The overwhelming numbers of toilets in the 10’s of millions are single pit or double pit toilets. These pit toilets, connected to our flush latrines, are filling up fast and will need to be emptied. With the Manual Scavenging Act being rigorously enforced the only way to do it legally will be through a process of mechanization which means a smaller version of the Honeysucker.

Smaller Honeysuckers for rural areas are a possibility

Honeysuckers emptying into and Sludge composting beds set up by a farmer


Composted sludge used as a fertiliser to grow bananas – replaces costly artificial fertiliser


The Bangalore method of composting faecal sludge: This method of composting was developed at Bangalore in India by Acharya (1939). The method is basically recommended when night soil and refuse are used for preparing the compost. The method overcomes many of the disadvantages of the Indore method such as problem of heap protection from adverse weather, nutrient losses due to high winds / strong sun rays, frequent turning requirements, fly nuisance etc. but the time involved in production of finished compost is much longer. The method is suitable for areas with scanty rainfall.

Preparation of the pit Trenches or pits about one metre deep are dug; the breadth and length of the trenches can be made depending on the availability of land and the type of material to be composted. The selection of site for the pits is made as in the Indore method.

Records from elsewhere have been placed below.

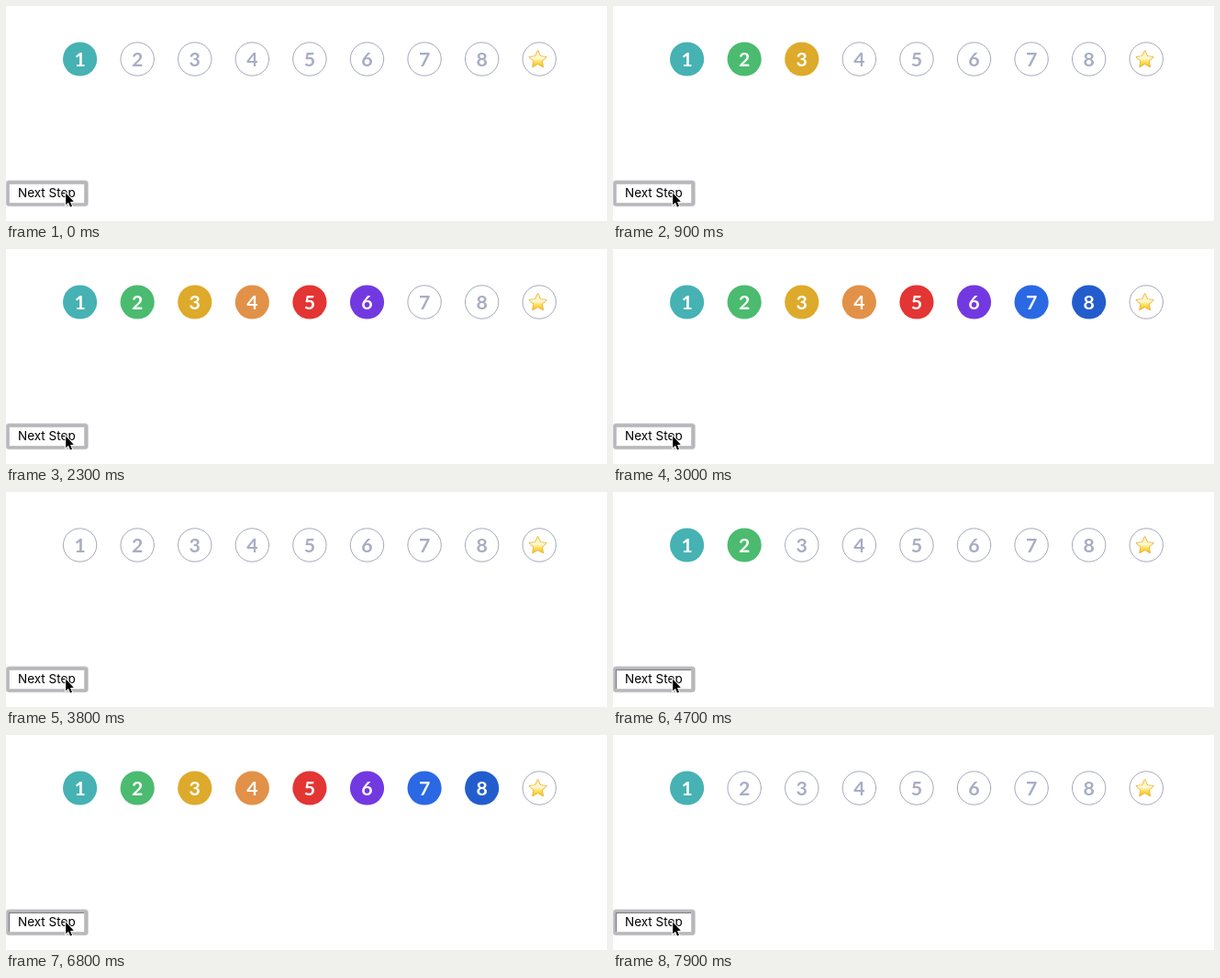
Recreate the animation shown at these times as an HTML page with a canvas. Size 655x235 px, loop 8000 ms.

```html
<!DOCTYPE html>
<html lang="en">
<head>
<meta charset="utf-8">
<title>Step indicator</title>
<style>
  html, body { margin: 0; width: 100%; height: 100%; overflow: hidden; background: #fff; }
  canvas { display: block; width: 655px; height: 235px; }
</style>
</head>
<body>
<canvas id="stage"></canvas>
<script>
const W = 655, H = 235, LOOP = 8000, TICK = 100;
const canvas = document.getElementById('stage');
const ratio = window.devicePixelRatio || 1;
canvas.width = W * ratio;
canvas.height = H * ratio;
const ctx = canvas.getContext('2d');
ctx.scale(ratio, ratio);

const COLORS = ['#46b2b3', '#4bbb70', '#deaa2b', '#e29148', '#e33533',
                '#7239e1', '#2b69e4', '#235dcd', '#1f4ba8'];
const MUTED = '#a8adc4', RING = '#a5a8ba';

// Clicking speeds up once the first round is over (times in ms).
const SLOW = { interval: 407, hold: 105 };
const FAST = { interval: 350, hold: 200 };
const SPEED_UP = 4150, SLOW_CLICKS = 9;

function clickAt(n) {
  const { interval, hold } = n < SLOW_CLICKS ? SLOW : FAST;
  const up = SPEED_UP + (n - SLOW_CLICKS) * interval;
  return { down: up - hold, up };
}

function stateAt(t) {
  let n = 0;
  while (t >= clickAt(n).up) n++;
  return {
    step: (1 + n) % (COLORS.length + 1),
    pressed: t >= clickAt(n).down
  };
}

function polygon(points) {
  ctx.beginPath();
  points.forEach(([x, y]) => ctx.lineTo(x, y));
  ctx.closePath();
}

function box(x, y, w, h, r, color) {
  ctx.beginPath();
  ctx.roundRect(x, y, w, h, r);
  ctx.fillStyle = color;
  ctx.fill();
}

function drawStar(x, y) {
  const points = Array.from({ length: 10 }, (_, i) => {
    const a = -Math.PI / 2 + i * Math.PI / 5;
    const r = i % 2 ? 4.6 : 9.6;
    return [x + r * Math.cos(a), y + r * Math.sin(a)];
  });
  const gold = ctx.createLinearGradient(x, y - 10, x, y + 9);
  gold.addColorStop(0, '#fff0a0');
  gold.addColorStop(0.45, '#fff8d8');
  gold.addColorStop(0.65, '#ffe05a');
  gold.addColorStop(1, '#f4b21a');
  polygon(points);
  ctx.lineJoin = 'round';
  ctx.lineWidth = 1.5;
  ctx.strokeStyle = '#e8b232';
  ctx.stroke();
  ctx.fillStyle = gold;
  ctx.fill();
}

function drawStep(index, active) {
  const x = 80.6 + index * 62.58, y = 58;
  ctx.beginPath();
  ctx.arc(x, y, active ? 18.6 : 18.2, 0, Math.PI * 2);
  if (active) {
    ctx.fillStyle = COLORS[index];
    ctx.fill();
  } else {
    ctx.lineWidth = 1;
    ctx.strokeStyle = RING;
    ctx.stroke();
  }
  if (index === COLORS.length - 1) {
    drawStar(x - 1.6, y + 0.6);
    return;
  }
  ctx.font = 'bold 21.3px Lato, sans-serif';
  ctx.textAlign = 'center';
  ctx.fillStyle = active ? '#fff' : MUTED;
  ctx.fillText(index + 1, x, 65.6);
}

function drawButton(pressed) {
  box(-0.5, 190.2, 90.5, 29, 4, '#d8d8db');
  box(0.5, 191.2, 88.6, 27.2, 3, '#b7b7bb');
  box(3, 194, 83, 22, 0, '#c6c6c9');
  if (pressed) box(3, 194, 82, 21, 0, '#7c7c80');
  box(4, 195, 81, 20, 0, '#fff');
  ctx.font = '13.5px Inter, sans-serif';
  ctx.textAlign = 'left';
  ctx.fillStyle = '#000';
  ctx.fillText('Next Step', 13, 209);
}

function drawCursor() {
  polygon([[65.2, 204.6], [65.2, 217.2], [68, 214.8], [70, 219.6],
           [72, 218.7], [70, 214], [73.8, 213.7]]);
  ctx.lineJoin = 'miter';
  ctx.lineWidth = 1.8;
  ctx.strokeStyle = '#fff';
  ctx.stroke();
  ctx.fillStyle = '#000';
  ctx.fill();
}

function render(now) {
  const t = Math.floor(now % LOOP / TICK) * TICK;
  const { step, pressed } = stateAt(t);
  ctx.fillStyle = '#fff';
  ctx.fillRect(0, 0, W, H);
  COLORS.forEach((_, i) => drawStep(i, i < step));
  drawButton(pressed);
  drawCursor();
}

const start = performance.now();
function tick() {
  render(performance.now() - start);
  requestAnimationFrame(tick);
}
tick();
</script>
</body>
</html>
```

The trenches should preferably have sloping walls and a floor of 90-cm slope to prevent water logging.

Filling the pit: Organic residues and night soil are put in alternate layers and, after filling, the pit is covered with a 15-20 cm thick layer of refuse. The materials are allowed to remain in the pit without turning and watering for three months. During this period, the material settles down due to reduction in volume of the biomass and additional night soil and refuse are placed on top in alternate layers and plastered or covered with mud or earth to prevent loss of moisture and breeding of flies. After the initial aerobic composting which is for about eight to ten days, the material undergoes anaerobic decomposition at a very slow rate and it takes about six to eight months to obtain the finished product.


Vijayapura:  It is a small town about 60 kilometers from Bangalore surrounded by rich agricultural land. As water shortages increase and as groundwater tables fall all around our cities and towns interesting behavior patterns emerge and consolidate around waste-water. Imagine a farmer cultivating his 5 acres of land. His bore-well which has gone 1000 feet deep now runs dry because there is no rain and therefore no recharge of groundwater. He sees the city’s sewage water flowing nearby. What should he do? Overcoming his own apprehension he starts to use it on his field. He realizes that the water has nutrients too but they need careful handling since they may burn his crop or destroy his soil. He learns quickly and develops a palate of plants that can tolerate the waste-water and still be productive. He has also to manage the waste-water that the farm labourers do not run away.  He carefully now husbands this resource and makes productive use of it. He grows fodder, he grows maize and he finds a market demand for it. Is he doing the right job?

Conclusion: Embedding food production as part of the vast waste-water movement cycle of cities is happening at an informal level. These systems need to be better understood and tweaked to remove negative externalities and public health issues if any.